Boletus fragrans    Vittad. 

common name(s) : Fragrant Bolete 

New classification: Basidiomycota/Agaricomycotina/Agaricomycetes/Agaricomycetidae/Boletales/Boletaceae  
Former classification: Basidiomycota/Homobasidiomycetes/Agaricomycetideae/Boletales/Boletaceae/Boletoideae [ section:Edules ]  

synonyms: Lanmaoa fragrans 
(unconfirmed synonyms: Boletus suspectus)  

edibility : discard

potential confusions with  Boletus fragrans toxicity of Boletus fragrans genus Boletus  

The cap is dark brown, fleshy, convex then more or less flattened. The cap surface is downy then smooth. The cap margin is inrolled in the youth.

The stem is thick, cylindrical or spindle-shaped, with a tapering base, yellow at the top and olive-brown to reddish towards base (whitish at the base in young specimens).

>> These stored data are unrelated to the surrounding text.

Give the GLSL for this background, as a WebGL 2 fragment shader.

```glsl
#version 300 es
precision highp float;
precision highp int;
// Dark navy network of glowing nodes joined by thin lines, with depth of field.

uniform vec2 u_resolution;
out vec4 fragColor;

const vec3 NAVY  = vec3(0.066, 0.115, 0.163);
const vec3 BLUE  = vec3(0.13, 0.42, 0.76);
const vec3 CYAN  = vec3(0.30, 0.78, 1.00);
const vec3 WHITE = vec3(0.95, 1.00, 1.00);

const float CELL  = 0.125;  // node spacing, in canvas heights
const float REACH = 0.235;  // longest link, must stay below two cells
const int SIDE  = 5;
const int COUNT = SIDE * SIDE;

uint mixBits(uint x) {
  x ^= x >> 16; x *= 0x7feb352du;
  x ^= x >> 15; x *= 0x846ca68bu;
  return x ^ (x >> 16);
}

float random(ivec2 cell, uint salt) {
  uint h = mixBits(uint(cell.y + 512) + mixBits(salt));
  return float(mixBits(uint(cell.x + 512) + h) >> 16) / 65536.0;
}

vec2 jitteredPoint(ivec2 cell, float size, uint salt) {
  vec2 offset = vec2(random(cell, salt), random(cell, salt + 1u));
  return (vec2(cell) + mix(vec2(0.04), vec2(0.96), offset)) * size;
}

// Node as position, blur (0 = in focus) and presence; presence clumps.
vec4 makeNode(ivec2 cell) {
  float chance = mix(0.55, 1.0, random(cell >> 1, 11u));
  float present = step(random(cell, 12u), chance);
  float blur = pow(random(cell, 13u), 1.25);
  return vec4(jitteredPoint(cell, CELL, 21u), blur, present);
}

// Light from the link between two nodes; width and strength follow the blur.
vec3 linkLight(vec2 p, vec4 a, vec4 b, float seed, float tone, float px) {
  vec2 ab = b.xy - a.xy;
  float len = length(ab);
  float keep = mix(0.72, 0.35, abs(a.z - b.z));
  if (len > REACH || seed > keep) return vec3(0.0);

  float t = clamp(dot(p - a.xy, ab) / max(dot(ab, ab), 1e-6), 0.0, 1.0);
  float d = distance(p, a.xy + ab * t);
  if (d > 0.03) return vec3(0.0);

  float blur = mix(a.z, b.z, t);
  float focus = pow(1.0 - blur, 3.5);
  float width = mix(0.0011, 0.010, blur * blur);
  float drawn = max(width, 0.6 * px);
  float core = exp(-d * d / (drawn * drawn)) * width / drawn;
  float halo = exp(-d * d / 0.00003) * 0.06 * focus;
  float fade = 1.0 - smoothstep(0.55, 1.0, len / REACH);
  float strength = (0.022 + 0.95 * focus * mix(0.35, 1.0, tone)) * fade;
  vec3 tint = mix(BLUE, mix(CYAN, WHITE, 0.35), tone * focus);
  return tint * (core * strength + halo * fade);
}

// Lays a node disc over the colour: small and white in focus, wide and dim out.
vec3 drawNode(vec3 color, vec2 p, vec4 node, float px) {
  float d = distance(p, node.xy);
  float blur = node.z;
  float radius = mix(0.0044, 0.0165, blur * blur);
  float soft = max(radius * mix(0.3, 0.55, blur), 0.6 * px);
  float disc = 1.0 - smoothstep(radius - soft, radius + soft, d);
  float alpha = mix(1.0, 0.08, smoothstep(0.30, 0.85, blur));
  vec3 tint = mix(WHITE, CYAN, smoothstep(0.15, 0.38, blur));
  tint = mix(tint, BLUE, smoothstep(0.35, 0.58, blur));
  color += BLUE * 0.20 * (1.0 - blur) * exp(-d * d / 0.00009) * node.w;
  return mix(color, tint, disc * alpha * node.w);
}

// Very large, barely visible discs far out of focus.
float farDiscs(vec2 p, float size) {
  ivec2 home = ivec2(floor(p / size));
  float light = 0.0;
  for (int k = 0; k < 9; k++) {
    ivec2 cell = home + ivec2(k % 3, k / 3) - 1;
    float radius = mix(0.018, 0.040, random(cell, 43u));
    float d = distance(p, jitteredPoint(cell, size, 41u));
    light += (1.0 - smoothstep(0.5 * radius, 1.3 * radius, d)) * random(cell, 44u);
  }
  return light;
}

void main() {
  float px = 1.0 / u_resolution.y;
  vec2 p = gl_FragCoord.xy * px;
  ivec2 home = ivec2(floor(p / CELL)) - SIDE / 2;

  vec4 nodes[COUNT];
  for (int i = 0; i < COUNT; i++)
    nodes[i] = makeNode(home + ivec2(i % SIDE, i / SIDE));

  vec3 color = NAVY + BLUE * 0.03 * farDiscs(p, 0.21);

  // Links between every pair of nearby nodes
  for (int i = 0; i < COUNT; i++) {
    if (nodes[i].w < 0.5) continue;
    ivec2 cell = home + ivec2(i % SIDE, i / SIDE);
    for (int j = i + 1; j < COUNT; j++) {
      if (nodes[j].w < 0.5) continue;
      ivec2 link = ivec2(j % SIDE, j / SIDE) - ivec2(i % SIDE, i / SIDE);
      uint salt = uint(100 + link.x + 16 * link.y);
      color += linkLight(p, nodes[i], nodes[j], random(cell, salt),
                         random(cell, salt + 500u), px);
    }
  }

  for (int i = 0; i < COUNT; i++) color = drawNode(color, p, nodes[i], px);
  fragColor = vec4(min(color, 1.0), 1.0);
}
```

The flesh is thick, whitish to lemon yellow, a bit reddish under the cap surface, turning blue very slowly when in contact with air in the cap, more like reddening in the stem; its taste is mild, or acidic, or a bit bitter; the odour is pleasant, of chicory;

The tubes are thin, lemon yellow sometimes olive-green, then stained with rust.

The pores are small, lemon yellow, turning very faintly blue-green when pressed. The spore print is olive brown.

It grows in open and exposed areas (clearings, woodlands), on high ground, on a rather acid soil, with oak.

The fruiting period takes place from October to November.
Dimensions: width of cap approximately 9 cm (between 5 and 15 cm)
  height of stem approximately 12 cm (between 5 and 20 cm)
  thickness of stem (at largest section) approximately 35 mm (between 20 and 50 mm)
  spores : 9-16 x 4,5-6,5 microns, ellipsoid

Distinctive features : in the mountains, stem of young specimens with a white base

Boletus fragrans is still unreported so far in the forest of Rambouillet, and is quite rare, more generally speaking .

page updated on 14/01/18